* _Material provided_
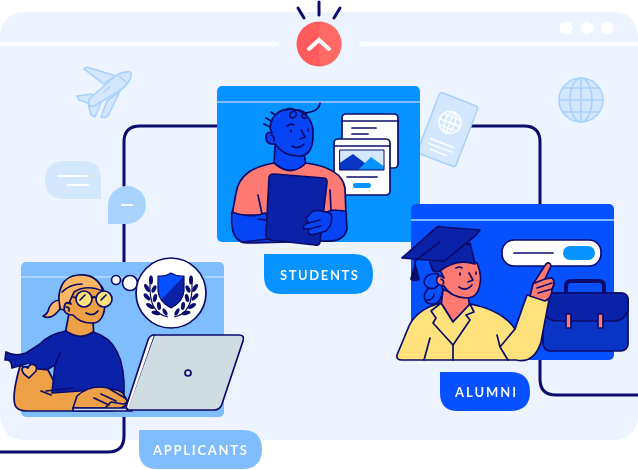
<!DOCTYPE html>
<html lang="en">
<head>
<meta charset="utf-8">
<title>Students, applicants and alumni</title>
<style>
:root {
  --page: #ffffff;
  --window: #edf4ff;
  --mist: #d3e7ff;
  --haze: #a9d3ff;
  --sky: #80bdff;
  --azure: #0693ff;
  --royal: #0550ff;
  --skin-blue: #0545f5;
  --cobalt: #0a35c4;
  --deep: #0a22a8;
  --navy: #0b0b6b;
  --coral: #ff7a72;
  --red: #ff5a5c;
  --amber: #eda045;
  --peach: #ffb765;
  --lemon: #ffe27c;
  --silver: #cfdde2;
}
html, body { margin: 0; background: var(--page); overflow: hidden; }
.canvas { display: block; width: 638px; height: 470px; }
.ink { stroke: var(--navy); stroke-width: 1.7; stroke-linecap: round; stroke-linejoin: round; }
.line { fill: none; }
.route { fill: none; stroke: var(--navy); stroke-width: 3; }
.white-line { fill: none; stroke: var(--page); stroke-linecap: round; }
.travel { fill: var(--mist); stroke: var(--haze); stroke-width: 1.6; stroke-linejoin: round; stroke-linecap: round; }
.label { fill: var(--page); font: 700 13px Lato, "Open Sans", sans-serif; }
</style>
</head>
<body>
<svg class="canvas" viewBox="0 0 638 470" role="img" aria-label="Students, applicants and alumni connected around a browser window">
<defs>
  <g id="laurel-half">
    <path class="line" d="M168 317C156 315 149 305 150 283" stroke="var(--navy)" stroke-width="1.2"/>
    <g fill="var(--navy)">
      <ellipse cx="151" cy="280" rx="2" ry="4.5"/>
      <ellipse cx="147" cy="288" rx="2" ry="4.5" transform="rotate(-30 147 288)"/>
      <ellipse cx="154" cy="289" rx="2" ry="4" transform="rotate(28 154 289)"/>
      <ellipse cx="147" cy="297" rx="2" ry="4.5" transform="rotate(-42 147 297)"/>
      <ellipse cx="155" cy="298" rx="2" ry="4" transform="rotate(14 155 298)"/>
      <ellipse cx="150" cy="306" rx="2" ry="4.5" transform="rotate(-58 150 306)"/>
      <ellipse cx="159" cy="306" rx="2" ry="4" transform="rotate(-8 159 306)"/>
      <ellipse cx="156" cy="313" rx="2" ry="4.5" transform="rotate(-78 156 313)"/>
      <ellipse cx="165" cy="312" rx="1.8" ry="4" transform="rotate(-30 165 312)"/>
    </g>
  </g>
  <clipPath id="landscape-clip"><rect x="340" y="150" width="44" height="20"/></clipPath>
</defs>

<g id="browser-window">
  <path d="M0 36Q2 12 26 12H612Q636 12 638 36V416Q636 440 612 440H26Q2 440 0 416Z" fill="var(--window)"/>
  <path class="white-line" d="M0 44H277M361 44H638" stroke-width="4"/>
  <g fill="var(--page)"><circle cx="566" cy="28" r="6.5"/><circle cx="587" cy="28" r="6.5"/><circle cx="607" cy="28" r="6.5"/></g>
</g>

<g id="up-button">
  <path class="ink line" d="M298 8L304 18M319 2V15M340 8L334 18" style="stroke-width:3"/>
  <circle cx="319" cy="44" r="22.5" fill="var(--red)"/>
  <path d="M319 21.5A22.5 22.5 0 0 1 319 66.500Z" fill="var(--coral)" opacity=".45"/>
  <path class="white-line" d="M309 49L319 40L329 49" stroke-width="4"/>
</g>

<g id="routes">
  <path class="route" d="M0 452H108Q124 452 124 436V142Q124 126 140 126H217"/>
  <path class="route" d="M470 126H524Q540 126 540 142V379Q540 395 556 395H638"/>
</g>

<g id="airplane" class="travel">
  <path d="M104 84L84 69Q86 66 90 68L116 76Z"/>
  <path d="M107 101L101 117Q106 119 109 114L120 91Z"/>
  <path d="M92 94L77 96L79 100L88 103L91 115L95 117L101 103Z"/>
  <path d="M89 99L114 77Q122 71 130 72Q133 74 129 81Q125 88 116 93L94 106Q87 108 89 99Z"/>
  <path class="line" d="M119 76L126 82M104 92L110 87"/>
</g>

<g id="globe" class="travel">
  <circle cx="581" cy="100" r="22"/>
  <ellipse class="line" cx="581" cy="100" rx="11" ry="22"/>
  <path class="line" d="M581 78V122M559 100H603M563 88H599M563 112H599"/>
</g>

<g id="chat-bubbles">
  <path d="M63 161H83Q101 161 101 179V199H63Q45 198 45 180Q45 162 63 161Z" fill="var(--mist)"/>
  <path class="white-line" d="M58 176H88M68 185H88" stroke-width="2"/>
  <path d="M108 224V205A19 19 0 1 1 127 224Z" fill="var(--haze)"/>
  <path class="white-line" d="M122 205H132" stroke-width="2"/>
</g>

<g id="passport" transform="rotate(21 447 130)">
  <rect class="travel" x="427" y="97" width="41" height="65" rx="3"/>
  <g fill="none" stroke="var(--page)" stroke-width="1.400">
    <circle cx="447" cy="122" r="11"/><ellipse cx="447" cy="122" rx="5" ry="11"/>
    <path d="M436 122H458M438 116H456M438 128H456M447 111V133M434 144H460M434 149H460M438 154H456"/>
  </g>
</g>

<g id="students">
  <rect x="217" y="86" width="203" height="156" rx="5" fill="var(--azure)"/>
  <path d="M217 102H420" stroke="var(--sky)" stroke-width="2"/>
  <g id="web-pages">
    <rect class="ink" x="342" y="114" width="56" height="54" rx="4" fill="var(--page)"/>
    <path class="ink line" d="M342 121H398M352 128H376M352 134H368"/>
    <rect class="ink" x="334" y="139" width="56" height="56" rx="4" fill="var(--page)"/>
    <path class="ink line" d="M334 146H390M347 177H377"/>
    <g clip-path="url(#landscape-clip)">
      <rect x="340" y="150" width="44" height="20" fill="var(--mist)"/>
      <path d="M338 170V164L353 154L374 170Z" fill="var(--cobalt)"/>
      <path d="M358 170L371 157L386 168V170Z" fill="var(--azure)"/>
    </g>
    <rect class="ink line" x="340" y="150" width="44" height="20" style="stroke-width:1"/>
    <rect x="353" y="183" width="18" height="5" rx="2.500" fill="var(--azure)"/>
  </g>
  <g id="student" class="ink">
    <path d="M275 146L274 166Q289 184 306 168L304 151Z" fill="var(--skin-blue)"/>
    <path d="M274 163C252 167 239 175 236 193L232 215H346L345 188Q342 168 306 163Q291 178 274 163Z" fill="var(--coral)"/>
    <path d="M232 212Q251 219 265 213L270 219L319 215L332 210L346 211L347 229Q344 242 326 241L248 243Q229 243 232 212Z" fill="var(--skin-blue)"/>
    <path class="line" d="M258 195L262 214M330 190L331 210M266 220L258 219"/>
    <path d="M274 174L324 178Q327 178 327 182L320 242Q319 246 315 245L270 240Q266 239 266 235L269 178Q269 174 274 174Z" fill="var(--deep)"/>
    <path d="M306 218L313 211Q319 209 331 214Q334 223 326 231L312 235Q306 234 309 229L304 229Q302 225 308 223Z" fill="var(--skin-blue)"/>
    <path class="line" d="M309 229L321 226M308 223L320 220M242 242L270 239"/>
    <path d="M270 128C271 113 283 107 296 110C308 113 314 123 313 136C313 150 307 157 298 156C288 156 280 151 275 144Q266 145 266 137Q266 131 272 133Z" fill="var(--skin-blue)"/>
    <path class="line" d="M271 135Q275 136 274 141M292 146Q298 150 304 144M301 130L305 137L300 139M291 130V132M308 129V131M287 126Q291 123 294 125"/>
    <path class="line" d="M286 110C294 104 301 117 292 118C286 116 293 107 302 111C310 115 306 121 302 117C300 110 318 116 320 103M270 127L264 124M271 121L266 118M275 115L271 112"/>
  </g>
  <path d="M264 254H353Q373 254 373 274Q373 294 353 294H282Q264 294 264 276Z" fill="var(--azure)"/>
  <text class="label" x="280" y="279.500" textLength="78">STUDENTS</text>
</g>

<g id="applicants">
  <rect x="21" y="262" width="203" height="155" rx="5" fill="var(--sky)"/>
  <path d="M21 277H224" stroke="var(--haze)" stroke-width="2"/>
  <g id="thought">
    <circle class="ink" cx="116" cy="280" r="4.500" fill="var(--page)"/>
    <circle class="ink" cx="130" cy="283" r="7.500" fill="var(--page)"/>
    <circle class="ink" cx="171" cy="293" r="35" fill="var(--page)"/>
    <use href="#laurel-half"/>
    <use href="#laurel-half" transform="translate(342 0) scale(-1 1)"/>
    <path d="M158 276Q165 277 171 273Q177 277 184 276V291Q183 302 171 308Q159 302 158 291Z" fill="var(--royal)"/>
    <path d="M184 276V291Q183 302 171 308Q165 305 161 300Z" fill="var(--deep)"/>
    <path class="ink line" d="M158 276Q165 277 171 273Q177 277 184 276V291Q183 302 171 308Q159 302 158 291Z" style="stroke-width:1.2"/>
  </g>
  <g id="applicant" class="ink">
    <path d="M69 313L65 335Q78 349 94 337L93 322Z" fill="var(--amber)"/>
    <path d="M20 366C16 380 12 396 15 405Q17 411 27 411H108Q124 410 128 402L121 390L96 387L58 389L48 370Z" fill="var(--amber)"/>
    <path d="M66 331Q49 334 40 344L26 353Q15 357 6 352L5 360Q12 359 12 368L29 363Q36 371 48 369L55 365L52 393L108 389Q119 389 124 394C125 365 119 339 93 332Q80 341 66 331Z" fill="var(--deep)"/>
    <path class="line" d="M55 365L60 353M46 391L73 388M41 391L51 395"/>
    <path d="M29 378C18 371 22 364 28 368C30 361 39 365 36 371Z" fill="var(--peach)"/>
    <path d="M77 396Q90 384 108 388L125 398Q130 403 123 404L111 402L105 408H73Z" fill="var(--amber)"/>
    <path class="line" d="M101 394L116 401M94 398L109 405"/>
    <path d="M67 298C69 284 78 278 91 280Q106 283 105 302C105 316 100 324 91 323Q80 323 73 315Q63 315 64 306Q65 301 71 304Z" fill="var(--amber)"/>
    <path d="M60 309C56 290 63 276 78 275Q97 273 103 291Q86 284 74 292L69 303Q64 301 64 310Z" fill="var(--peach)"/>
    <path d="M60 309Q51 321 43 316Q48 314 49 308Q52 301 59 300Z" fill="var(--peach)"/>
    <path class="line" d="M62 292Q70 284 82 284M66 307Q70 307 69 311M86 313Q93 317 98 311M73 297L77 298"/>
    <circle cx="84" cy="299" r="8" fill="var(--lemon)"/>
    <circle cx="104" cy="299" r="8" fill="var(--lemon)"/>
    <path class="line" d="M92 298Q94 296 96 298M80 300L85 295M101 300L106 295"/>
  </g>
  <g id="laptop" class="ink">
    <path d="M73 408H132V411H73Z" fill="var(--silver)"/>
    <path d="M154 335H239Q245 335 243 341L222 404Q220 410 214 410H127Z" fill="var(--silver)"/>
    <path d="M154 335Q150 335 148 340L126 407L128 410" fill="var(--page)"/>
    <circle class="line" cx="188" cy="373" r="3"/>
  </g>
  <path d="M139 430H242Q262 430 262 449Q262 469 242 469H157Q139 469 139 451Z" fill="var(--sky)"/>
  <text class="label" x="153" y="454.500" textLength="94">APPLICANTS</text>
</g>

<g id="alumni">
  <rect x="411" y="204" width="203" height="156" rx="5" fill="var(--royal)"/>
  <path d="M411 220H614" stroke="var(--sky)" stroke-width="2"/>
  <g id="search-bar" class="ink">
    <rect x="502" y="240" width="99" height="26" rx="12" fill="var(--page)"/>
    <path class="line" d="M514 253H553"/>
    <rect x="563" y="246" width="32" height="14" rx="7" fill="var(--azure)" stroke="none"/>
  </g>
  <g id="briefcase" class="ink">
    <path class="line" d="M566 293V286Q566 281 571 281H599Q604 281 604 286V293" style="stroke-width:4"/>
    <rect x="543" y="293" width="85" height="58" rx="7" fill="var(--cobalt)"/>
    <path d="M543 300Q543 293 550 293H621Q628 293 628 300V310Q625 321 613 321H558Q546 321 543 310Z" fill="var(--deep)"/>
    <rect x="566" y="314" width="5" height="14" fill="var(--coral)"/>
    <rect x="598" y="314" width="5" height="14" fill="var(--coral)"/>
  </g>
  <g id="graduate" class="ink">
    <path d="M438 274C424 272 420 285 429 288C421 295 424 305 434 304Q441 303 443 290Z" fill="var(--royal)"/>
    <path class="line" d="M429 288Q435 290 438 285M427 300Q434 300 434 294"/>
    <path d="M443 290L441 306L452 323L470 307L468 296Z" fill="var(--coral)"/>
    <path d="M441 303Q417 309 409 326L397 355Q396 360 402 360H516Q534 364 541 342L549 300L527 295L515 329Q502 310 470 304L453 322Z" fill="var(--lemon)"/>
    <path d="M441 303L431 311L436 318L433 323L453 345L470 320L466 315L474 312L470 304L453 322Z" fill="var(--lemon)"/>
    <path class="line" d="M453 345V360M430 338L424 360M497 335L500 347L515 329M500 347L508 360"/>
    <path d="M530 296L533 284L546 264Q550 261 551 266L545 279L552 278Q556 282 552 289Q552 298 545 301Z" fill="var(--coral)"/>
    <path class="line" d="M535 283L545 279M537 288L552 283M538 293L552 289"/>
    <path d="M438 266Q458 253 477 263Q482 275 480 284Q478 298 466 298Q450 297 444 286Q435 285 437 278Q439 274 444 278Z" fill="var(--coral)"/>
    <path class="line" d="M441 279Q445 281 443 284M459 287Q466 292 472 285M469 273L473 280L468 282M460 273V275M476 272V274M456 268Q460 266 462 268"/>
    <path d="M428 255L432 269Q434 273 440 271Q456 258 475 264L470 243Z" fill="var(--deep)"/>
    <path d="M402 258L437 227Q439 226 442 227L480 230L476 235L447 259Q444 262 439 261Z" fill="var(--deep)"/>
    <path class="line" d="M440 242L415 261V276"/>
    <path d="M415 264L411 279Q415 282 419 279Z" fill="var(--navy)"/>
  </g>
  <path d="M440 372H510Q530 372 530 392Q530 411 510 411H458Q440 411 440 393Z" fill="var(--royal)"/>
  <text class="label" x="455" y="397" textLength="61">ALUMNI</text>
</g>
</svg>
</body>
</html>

* _Activity_
Look above for the line with "229L321 226M308 223L320" and the line with "128C271 113 283". Retype those two lines and every line between them exactly, adding nothing.

* _Finished exercise_
    <path class="line" d="M309 229L321 226M308 223L320 220M242 242L270 239"/>
    <path d="M270 128C271 113 283 107 296 110C308 113 314 123 313 136C313 150 307 157 298 156C288 156 280 151 275 144Q266 145 266 137Q266 131 272 133Z" fill="var(--skin-blue)"/>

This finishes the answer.